Collected data

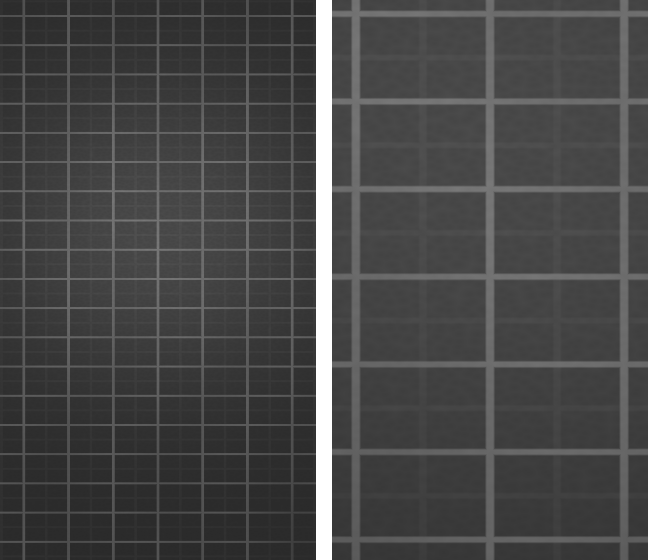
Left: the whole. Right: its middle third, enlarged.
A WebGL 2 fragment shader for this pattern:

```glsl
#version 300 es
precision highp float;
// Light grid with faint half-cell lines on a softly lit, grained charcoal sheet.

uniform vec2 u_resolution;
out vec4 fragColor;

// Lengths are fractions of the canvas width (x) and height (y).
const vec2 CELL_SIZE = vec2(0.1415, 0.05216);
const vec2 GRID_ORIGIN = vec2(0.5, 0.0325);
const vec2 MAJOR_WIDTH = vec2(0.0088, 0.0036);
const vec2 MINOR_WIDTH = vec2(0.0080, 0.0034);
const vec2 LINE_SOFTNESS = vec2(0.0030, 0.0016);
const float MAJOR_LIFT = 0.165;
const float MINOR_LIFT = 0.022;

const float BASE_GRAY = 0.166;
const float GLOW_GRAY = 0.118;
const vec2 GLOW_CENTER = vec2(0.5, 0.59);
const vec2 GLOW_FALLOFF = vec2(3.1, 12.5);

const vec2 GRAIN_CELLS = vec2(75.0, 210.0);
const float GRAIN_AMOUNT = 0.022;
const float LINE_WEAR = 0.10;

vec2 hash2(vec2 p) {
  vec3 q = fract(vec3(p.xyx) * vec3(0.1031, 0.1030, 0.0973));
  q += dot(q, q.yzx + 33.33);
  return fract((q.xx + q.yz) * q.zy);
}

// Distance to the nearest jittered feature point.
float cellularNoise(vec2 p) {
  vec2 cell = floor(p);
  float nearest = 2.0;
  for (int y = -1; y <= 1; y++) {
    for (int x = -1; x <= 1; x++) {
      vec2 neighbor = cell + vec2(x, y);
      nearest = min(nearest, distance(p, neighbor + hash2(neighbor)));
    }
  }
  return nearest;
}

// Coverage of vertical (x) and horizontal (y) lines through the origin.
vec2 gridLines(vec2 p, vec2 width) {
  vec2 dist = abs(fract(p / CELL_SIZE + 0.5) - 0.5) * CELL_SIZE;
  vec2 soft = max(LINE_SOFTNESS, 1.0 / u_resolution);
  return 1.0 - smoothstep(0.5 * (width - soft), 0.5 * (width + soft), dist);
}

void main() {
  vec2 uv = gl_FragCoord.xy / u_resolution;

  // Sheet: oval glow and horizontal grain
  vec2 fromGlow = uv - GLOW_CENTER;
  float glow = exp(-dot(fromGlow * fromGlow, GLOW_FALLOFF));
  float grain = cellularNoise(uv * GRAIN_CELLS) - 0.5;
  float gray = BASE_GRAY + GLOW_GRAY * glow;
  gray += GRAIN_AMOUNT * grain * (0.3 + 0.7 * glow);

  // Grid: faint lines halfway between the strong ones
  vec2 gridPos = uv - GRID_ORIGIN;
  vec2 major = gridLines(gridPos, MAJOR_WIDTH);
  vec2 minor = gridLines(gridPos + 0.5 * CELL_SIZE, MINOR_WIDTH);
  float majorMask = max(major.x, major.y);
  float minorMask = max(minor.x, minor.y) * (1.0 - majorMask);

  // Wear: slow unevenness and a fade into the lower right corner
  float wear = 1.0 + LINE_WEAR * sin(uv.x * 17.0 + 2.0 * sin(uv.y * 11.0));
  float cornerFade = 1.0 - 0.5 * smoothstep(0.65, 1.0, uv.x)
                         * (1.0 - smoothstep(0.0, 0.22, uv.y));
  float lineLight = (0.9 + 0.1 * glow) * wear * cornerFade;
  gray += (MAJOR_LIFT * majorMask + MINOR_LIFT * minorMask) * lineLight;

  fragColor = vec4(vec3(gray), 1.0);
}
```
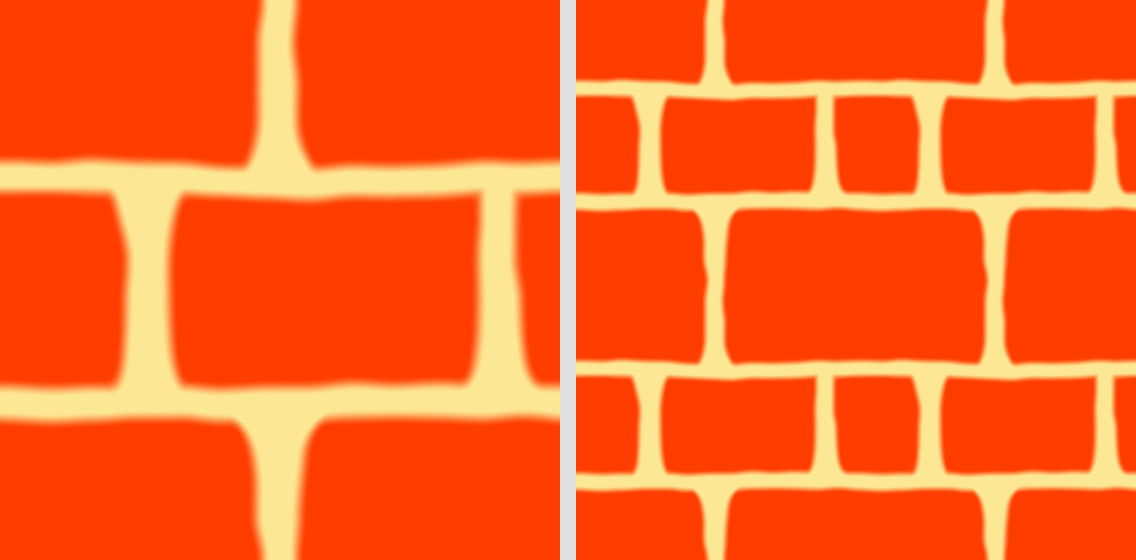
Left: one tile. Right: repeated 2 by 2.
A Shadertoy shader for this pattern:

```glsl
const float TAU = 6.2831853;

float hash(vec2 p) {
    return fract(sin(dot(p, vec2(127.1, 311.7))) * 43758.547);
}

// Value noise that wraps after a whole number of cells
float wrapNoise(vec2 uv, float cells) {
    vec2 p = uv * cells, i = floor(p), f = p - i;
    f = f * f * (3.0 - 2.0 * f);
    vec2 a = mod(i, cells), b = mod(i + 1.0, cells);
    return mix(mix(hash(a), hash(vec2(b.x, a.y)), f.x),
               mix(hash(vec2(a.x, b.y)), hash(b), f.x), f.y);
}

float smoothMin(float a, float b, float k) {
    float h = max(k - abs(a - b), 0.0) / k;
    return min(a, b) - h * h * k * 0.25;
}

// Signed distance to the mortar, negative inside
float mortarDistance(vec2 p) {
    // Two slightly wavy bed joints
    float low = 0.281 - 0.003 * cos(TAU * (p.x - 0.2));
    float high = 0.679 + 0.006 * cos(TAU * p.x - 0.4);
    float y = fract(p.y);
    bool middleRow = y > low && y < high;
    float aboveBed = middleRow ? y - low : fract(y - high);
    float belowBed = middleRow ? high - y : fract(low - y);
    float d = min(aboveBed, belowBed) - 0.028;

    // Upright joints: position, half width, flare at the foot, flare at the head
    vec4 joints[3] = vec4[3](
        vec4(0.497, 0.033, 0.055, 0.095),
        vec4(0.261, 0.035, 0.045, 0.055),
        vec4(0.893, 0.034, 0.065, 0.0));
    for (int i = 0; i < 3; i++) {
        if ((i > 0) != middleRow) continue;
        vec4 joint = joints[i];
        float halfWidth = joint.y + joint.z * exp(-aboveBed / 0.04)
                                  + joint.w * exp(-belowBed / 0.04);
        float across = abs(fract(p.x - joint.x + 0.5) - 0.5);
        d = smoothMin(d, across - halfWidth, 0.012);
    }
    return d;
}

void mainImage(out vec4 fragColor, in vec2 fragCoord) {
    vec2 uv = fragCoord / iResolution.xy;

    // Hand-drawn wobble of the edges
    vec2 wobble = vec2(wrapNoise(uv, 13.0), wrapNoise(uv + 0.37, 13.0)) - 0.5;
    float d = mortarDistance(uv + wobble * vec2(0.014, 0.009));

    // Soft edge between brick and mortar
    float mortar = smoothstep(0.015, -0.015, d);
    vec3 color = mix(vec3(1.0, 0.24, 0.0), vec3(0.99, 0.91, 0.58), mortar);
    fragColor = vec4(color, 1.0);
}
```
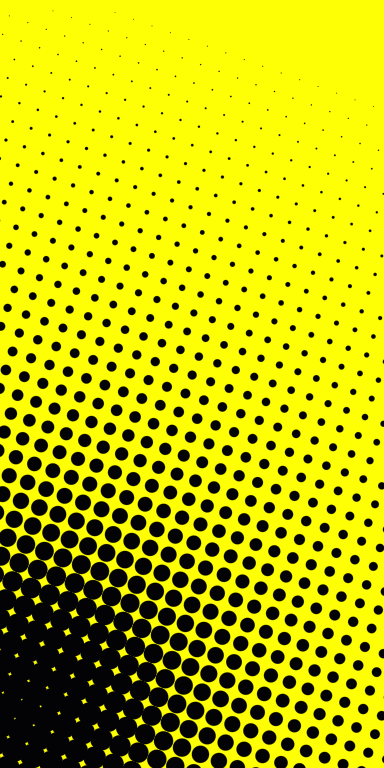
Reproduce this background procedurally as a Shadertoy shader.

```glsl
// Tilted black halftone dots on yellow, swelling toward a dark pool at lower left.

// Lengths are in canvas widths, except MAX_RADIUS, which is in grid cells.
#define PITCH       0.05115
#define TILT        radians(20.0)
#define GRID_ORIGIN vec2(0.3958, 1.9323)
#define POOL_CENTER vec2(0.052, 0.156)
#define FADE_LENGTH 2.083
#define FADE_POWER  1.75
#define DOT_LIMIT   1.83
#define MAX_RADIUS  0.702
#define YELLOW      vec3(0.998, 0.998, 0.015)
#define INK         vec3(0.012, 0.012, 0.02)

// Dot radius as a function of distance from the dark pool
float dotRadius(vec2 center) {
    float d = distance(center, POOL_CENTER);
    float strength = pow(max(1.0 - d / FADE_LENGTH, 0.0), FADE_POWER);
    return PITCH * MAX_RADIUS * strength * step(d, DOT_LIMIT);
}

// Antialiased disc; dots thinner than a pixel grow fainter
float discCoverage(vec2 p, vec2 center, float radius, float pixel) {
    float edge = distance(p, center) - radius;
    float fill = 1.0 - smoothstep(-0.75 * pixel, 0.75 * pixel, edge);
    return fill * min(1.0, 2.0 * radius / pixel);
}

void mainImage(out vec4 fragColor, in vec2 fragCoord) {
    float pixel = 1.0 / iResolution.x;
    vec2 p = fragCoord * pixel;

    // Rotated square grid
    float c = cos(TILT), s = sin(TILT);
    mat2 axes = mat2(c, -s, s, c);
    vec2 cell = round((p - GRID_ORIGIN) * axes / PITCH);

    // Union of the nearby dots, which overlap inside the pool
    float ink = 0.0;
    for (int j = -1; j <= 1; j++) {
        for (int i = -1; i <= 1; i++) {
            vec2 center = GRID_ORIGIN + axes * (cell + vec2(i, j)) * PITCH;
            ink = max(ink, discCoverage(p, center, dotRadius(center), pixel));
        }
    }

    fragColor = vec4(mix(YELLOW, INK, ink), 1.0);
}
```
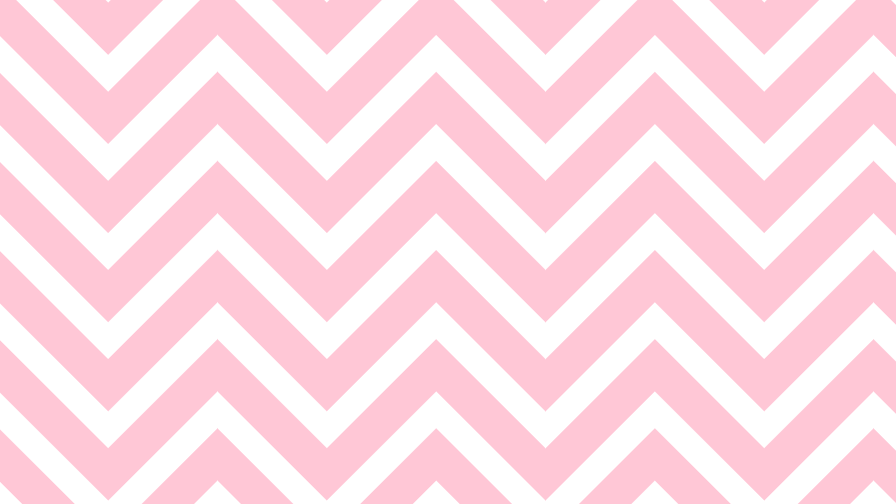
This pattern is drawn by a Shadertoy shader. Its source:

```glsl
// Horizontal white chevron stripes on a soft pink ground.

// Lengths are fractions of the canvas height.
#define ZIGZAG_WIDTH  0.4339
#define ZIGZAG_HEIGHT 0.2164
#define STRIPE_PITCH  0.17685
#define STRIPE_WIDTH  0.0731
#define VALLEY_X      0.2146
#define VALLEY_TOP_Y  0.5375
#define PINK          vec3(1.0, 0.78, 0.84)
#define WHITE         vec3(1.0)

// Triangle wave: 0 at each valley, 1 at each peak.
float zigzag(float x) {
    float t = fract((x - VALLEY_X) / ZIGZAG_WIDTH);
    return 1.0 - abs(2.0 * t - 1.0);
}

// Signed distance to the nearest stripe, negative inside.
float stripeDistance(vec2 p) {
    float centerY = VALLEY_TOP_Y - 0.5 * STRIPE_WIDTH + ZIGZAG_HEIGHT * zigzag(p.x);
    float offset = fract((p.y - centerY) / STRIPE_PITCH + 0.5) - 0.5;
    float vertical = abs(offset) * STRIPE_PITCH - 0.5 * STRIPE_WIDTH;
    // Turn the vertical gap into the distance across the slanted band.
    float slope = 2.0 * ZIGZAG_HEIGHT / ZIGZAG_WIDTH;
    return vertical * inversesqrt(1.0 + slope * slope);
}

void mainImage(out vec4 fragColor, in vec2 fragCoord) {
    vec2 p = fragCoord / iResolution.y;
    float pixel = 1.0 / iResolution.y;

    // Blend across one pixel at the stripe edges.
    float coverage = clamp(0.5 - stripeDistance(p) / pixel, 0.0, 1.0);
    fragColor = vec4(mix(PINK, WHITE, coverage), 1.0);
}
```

◆ The task ◆
Go through the records and work out how many lines contain the string "pixel". The answer should be that number alone.

◆ Solution to this exercise ◆
10